Required action:
Quote the listing below in full and exactly as written, but omit every picture.

Supplied records:
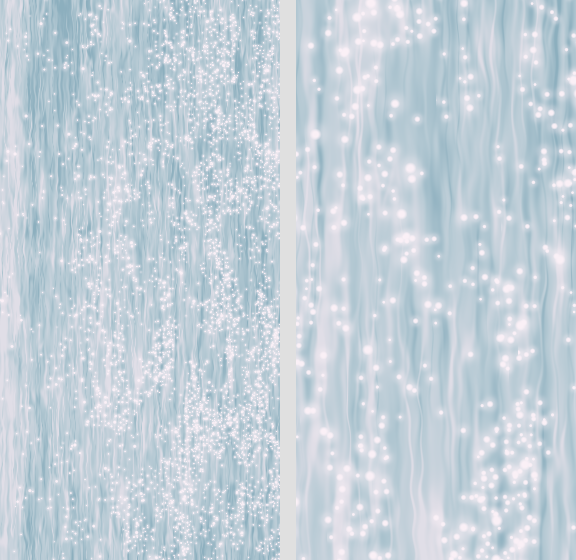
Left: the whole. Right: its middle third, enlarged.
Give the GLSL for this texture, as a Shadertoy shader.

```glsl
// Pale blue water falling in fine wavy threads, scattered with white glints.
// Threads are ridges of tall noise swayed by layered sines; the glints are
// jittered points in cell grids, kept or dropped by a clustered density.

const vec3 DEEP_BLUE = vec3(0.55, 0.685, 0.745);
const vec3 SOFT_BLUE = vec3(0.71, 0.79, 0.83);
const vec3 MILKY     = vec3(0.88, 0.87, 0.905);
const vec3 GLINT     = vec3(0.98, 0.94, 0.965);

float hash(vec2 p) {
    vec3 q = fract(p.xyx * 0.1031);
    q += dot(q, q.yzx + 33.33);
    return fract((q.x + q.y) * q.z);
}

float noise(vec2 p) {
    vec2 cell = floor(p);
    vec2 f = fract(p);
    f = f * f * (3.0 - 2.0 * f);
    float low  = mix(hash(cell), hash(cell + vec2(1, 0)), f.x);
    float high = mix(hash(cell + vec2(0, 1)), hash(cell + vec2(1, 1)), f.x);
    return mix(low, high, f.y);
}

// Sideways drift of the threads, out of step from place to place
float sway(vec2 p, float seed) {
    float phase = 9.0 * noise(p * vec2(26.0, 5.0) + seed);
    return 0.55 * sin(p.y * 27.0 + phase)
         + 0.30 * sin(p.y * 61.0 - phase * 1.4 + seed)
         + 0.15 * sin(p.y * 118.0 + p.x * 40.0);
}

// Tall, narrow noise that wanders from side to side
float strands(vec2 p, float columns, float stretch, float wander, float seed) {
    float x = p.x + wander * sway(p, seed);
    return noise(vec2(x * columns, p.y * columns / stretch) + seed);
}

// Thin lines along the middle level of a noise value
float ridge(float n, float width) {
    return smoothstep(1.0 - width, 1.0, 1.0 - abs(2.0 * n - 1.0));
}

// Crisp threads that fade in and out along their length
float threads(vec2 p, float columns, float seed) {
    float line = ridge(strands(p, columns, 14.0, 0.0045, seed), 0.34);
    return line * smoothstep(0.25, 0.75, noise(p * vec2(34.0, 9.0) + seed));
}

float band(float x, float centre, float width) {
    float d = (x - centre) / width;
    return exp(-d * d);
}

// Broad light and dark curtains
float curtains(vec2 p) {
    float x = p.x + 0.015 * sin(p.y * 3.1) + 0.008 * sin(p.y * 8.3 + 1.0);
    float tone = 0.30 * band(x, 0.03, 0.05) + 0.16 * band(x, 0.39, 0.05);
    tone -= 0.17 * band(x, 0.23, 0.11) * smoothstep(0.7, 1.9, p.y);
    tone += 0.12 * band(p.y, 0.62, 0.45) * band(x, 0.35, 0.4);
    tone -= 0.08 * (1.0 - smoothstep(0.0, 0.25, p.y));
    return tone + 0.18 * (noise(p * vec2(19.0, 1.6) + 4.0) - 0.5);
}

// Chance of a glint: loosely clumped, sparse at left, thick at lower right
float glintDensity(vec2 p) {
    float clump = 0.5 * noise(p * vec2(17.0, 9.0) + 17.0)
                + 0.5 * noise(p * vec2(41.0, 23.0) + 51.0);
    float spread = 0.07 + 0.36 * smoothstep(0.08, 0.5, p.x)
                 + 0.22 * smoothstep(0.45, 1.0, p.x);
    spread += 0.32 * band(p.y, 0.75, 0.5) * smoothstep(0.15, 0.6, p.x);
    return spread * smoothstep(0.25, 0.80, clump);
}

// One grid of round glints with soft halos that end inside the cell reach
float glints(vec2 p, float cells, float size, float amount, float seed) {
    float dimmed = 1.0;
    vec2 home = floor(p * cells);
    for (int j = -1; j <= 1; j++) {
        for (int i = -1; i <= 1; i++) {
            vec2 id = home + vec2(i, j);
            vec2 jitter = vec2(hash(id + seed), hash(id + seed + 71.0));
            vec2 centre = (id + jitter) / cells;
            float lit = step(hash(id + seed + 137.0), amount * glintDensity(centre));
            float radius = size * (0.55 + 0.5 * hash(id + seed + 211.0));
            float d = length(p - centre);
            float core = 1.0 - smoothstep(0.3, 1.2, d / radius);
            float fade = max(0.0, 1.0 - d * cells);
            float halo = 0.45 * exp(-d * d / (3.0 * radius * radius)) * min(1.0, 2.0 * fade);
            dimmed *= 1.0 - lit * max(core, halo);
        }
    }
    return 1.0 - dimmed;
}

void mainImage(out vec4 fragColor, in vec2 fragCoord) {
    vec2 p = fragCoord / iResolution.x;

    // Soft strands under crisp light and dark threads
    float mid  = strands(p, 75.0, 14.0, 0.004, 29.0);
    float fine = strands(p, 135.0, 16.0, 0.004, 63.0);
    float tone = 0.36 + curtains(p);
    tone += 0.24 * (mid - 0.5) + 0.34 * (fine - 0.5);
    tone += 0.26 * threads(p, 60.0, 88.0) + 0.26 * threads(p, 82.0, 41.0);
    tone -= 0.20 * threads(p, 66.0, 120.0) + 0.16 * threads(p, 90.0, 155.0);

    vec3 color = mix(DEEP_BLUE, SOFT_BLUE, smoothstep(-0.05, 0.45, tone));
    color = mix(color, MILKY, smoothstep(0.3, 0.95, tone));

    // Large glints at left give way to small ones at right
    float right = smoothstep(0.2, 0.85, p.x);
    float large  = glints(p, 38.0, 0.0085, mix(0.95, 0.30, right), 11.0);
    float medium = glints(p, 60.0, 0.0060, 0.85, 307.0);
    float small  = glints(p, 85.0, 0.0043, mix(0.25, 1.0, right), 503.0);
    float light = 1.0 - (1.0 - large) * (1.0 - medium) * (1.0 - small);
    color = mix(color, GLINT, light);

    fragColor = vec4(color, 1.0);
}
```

Finished exercise:
Left: the whole. Right: its middle third, enlarged.
Give the GLSL for this texture, as a Shadertoy shader.

```glsl
// Pale blue water falling in fine wavy threads, scattered with white glints.
// Threads are ridges of tall noise swayed by layered sines; the glints are
// jittered points in cell grids, kept or dropped by a clustered density.

const vec3 DEEP_BLUE = vec3(0.55, 0.685, 0.745);
const vec3 SOFT_BLUE = vec3(0.71, 0.79, 0.83);
const vec3 MILKY     = vec3(0.88, 0.87, 0.905);
const vec3 GLINT     = vec3(0.98, 0.94, 0.965);

float hash(vec2 p) {
    vec3 q = fract(p.xyx * 0.1031);
    q += dot(q, q.yzx + 33.33);
    return fract((q.x + q.y) * q.z);
}

float noise(vec2 p) {
    vec2 cell = floor(p);
    vec2 f = fract(p);
    f = f * f * (3.0 - 2.0 * f);
    float low  = mix(hash(cell), hash(cell + vec2(1, 0)), f.x);
    float high = mix(hash(cell + vec2(0, 1)), hash(cell + vec2(1, 1)), f.x);
    return mix(low, high, f.y);
}

// Sideways drift of the threads, out of step from place to place
float sway(vec2 p, float seed) {
    float phase = 9.0 * noise(p * vec2(26.0, 5.0) + seed);
    return 0.55 * sin(p.y * 27.0 + phase)
         + 0.30 * sin(p.y * 61.0 - phase * 1.4 + seed)
         + 0.15 * sin(p.y * 118.0 + p.x * 40.0);
}

// Tall, narrow noise that wanders from side to side
float strands(vec2 p, float columns, float stretch, float wander, float seed) {
    float x = p.x + wander * sway(p, seed);
    return noise(vec2(x * columns, p.y * columns / stretch) + seed);
}

// Thin lines along the middle level of a noise value
float ridge(float n, float width) {
    return smoothstep(1.0 - width, 1.0, 1.0 - abs(2.0 * n - 1.0));
}

// Crisp threads that fade in and out along their length
float threads(vec2 p, float columns, float seed) {
    float line = ridge(strands(p, columns, 14.0, 0.0045, seed), 0.34);
    return line * smoothstep(0.25, 0.75, noise(p * vec2(34.0, 9.0) + seed));
}

float band(float x, float centre, float width) {
    float d = (x - centre) / width;
    return exp(-d * d);
}

// Broad light and dark curtains
float curtains(vec2 p) {
    float x = p.x + 0.015 * sin(p.y * 3.1) + 0.008 * sin(p.y * 8.3 + 1.0);
    float tone = 0.30 * band(x, 0.03, 0.05) + 0.16 * band(x, 0.39, 0.05);
    tone -= 0.17 * band(x, 0.23, 0.11) * smoothstep(0.7, 1.9, p.y);
    tone += 0.12 * band(p.y, 0.62, 0.45) * band(x, 0.35, 0.4);
    tone -= 0.08 * (1.0 - smoothstep(0.0, 0.25, p.y));
    return tone + 0.18 * (noise(p * vec2(19.0, 1.6) + 4.0) - 0.5);
}

// Chance of a glint: loosely clumped, sparse at left, thick at lower right
float glintDensity(vec2 p) {
    float clump = 0.5 * noise(p * vec2(17.0, 9.0) + 17.0)
                + 0.5 * noise(p * vec2(41.0, 23.0) + 51.0);
    float spread = 0.07 + 0.36 * smoothstep(0.08, 0.5, p.x)
                 + 0.22 * smoothstep(0.45, 1.0, p.x);
    spread += 0.32 * band(p.y, 0.75, 0.5) * smoothstep(0.15, 0.6, p.x);
    return spread * smoothstep(0.25, 0.80, clump);
}

// One grid of round glints with soft halos that end inside the cell reach
float glints(vec2 p, float cells, float size, float amount, float seed) {
    float dimmed = 1.0;
    vec2 home = floor(p * cells);
    for (int j = -1; j <= 1; j++) {
        for (int i = -1; i <= 1; i++) {
            vec2 id = home + vec2(i, j);
            vec2 jitter = vec2(hash(id + seed), hash(id + seed + 71.0));
            vec2 centre = (id + jitter) / cells;
            float lit = step(hash(id + seed + 137.0), amount * glintDensity(centre));
            float radius = size * (0.55 + 0.5 * hash(id + seed + 211.0));
            float d = length(p - centre);
            float core = 1.0 - smoothstep(0.3, 1.2, d / radius);
            float fade = max(0.0, 1.0 - d * cells);
            float halo = 0.45 * exp(-d * d / (3.0 * radius * radius)) * min(1.0, 2.0 * fade);
            dimmed *= 1.0 - lit * max(core, halo);
        }
    }
    return 1.0 - dimmed;
}

void mainImage(out vec4 fragColor, in vec2 fragCoord) {
    vec2 p = fragCoord / iResolution.x;

    // Soft strands under crisp light and dark threads
    float mid  = strands(p, 75.0, 14.0, 0.004, 29.0);
    float fine = strands(p, 135.0, 16.0, 0.004, 63.0);
    float tone = 0.36 + curtains(p);
    tone += 0.24 * (mid - 0.5) + 0.34 * (fine - 0.5);
    tone += 0.26 * threads(p, 60.0, 88.0) + 0.26 * threads(p, 82.0, 41.0);
    tone -= 0.20 * threads(p, 66.0, 120.0) + 0.16 * threads(p, 90.0, 155.0);

    vec3 color = mix(DEEP_BLUE, SOFT_BLUE, smoothstep(-0.05, 0.45, tone));
    color = mix(color, MILKY, smoothstep(0.3, 0.95, tone));

    // Large glints at left give way to small ones at right
    float right = smoothstep(0.2, 0.85, p.x);
    float large  = glints(p, 38.0, 0.0085, mix(0.95, 0.30, right), 11.0);
    float medium = glints(p, 60.0, 0.0060, 0.85, 307.0);
    float small  = glints(p, 85.0, 0.0043, mix(0.25, 1.0, right), 503.0);
    float light = 1.0 - (1.0 - large) * (1.0 - medium) * (1.0 - small);
    color = mix(color, GLINT, light);

    fragColor = vec4(color, 1.0);
}
```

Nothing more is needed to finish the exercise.